Entries provided below:

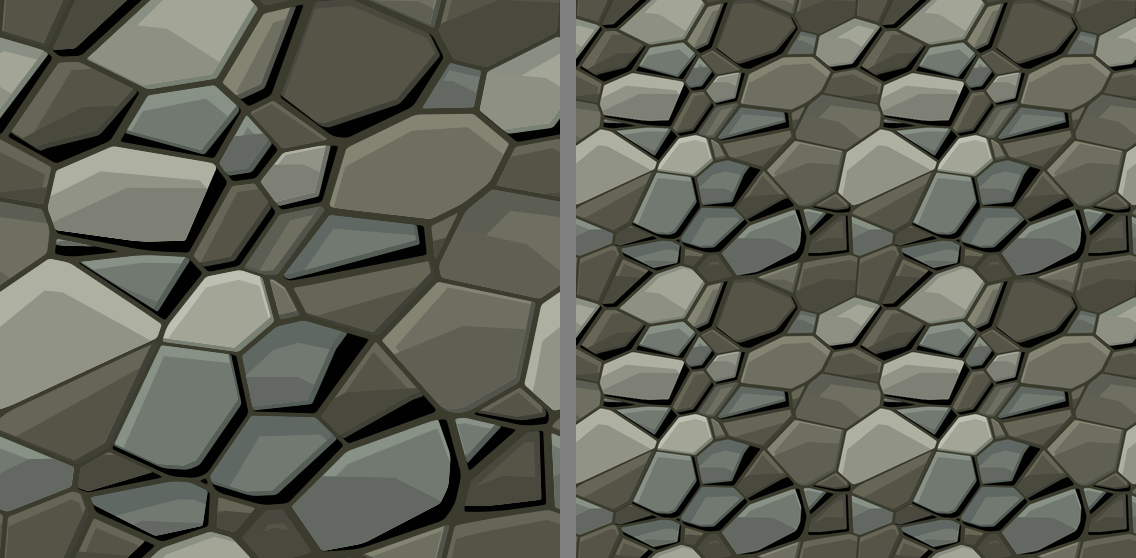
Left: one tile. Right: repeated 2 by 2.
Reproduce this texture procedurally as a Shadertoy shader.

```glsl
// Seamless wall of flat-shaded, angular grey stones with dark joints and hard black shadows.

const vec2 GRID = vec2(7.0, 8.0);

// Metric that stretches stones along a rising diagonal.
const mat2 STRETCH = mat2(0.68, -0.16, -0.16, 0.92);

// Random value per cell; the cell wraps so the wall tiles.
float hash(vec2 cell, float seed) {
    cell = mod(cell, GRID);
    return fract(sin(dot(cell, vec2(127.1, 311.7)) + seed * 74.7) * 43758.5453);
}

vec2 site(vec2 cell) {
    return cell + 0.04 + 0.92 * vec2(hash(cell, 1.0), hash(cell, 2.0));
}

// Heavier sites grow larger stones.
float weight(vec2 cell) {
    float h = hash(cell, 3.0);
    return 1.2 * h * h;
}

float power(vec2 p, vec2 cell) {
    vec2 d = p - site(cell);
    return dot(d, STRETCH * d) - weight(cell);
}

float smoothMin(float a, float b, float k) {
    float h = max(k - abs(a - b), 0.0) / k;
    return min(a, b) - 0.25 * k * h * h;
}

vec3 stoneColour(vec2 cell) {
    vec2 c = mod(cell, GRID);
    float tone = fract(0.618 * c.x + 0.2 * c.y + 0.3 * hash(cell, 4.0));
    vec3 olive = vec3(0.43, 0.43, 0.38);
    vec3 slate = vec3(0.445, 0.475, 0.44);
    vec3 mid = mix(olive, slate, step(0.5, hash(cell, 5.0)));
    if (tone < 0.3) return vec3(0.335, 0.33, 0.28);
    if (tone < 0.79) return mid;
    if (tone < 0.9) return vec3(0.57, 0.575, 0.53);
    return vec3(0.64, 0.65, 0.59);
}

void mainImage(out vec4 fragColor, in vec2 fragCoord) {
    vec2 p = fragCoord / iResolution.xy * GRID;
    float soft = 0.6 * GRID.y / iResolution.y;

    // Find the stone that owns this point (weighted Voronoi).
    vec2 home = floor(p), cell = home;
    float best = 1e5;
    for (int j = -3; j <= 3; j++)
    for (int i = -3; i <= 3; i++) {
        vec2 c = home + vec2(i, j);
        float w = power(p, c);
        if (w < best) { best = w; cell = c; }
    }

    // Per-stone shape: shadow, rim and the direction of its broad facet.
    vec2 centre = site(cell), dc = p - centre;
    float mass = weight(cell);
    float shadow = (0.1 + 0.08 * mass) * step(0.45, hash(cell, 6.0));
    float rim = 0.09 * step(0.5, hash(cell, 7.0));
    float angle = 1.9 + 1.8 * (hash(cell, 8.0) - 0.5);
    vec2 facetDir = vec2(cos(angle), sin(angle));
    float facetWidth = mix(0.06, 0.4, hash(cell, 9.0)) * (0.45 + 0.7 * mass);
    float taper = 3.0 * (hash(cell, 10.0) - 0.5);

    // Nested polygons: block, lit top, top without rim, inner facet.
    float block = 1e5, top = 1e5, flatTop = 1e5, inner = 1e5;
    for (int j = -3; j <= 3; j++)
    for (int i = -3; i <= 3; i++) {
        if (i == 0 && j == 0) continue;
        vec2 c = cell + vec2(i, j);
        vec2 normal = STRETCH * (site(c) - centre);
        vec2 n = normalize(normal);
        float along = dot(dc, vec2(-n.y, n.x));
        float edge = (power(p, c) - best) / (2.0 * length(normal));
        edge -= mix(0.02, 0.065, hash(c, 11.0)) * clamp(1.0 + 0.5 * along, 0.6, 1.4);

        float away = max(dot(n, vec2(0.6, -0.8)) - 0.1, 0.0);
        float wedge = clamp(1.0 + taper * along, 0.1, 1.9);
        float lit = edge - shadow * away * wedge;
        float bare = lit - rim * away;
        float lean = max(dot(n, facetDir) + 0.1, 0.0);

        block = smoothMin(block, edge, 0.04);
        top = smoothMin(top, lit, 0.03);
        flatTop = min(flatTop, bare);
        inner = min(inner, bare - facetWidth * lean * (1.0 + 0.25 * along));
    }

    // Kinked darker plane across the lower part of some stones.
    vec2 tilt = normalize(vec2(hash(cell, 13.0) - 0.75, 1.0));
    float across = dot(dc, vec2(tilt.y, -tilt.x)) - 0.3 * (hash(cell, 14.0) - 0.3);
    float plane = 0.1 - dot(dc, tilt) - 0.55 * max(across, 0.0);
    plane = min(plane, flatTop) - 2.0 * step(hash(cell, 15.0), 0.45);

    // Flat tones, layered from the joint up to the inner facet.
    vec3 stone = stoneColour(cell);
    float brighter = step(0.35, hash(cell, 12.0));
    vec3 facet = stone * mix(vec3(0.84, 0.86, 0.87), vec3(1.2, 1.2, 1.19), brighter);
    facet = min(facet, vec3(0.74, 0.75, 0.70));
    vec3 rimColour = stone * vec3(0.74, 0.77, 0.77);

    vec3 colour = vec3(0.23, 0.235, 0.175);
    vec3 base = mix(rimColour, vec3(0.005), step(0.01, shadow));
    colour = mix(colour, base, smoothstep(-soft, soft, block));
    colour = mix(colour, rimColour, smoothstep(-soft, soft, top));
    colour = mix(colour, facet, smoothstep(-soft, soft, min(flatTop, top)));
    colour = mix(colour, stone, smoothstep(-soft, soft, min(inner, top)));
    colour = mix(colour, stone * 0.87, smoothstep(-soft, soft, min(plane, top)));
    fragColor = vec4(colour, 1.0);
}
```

End of Entries provided.

▶ [Problem to work on]:
Examine the records and pull out every line where the string "soft" occurs.

▶ [Reply]:
    float soft = 0.6 * GRID.y / iResolution.y;
    colour = mix(colour, base, smoothstep(-soft, soft, block));
    colour = mix(colour, rimColour, smoothstep(-soft, soft, top));
    colour = mix(colour, facet, smoothstep(-soft, soft, min(flatTop, top)));
    colour = mix(colour, stone, smoothstep(-soft, soft, min(inner, top)));
    colour = mix(colour, stone * 0.87, smoothstep(-soft, soft, min(plane, top)));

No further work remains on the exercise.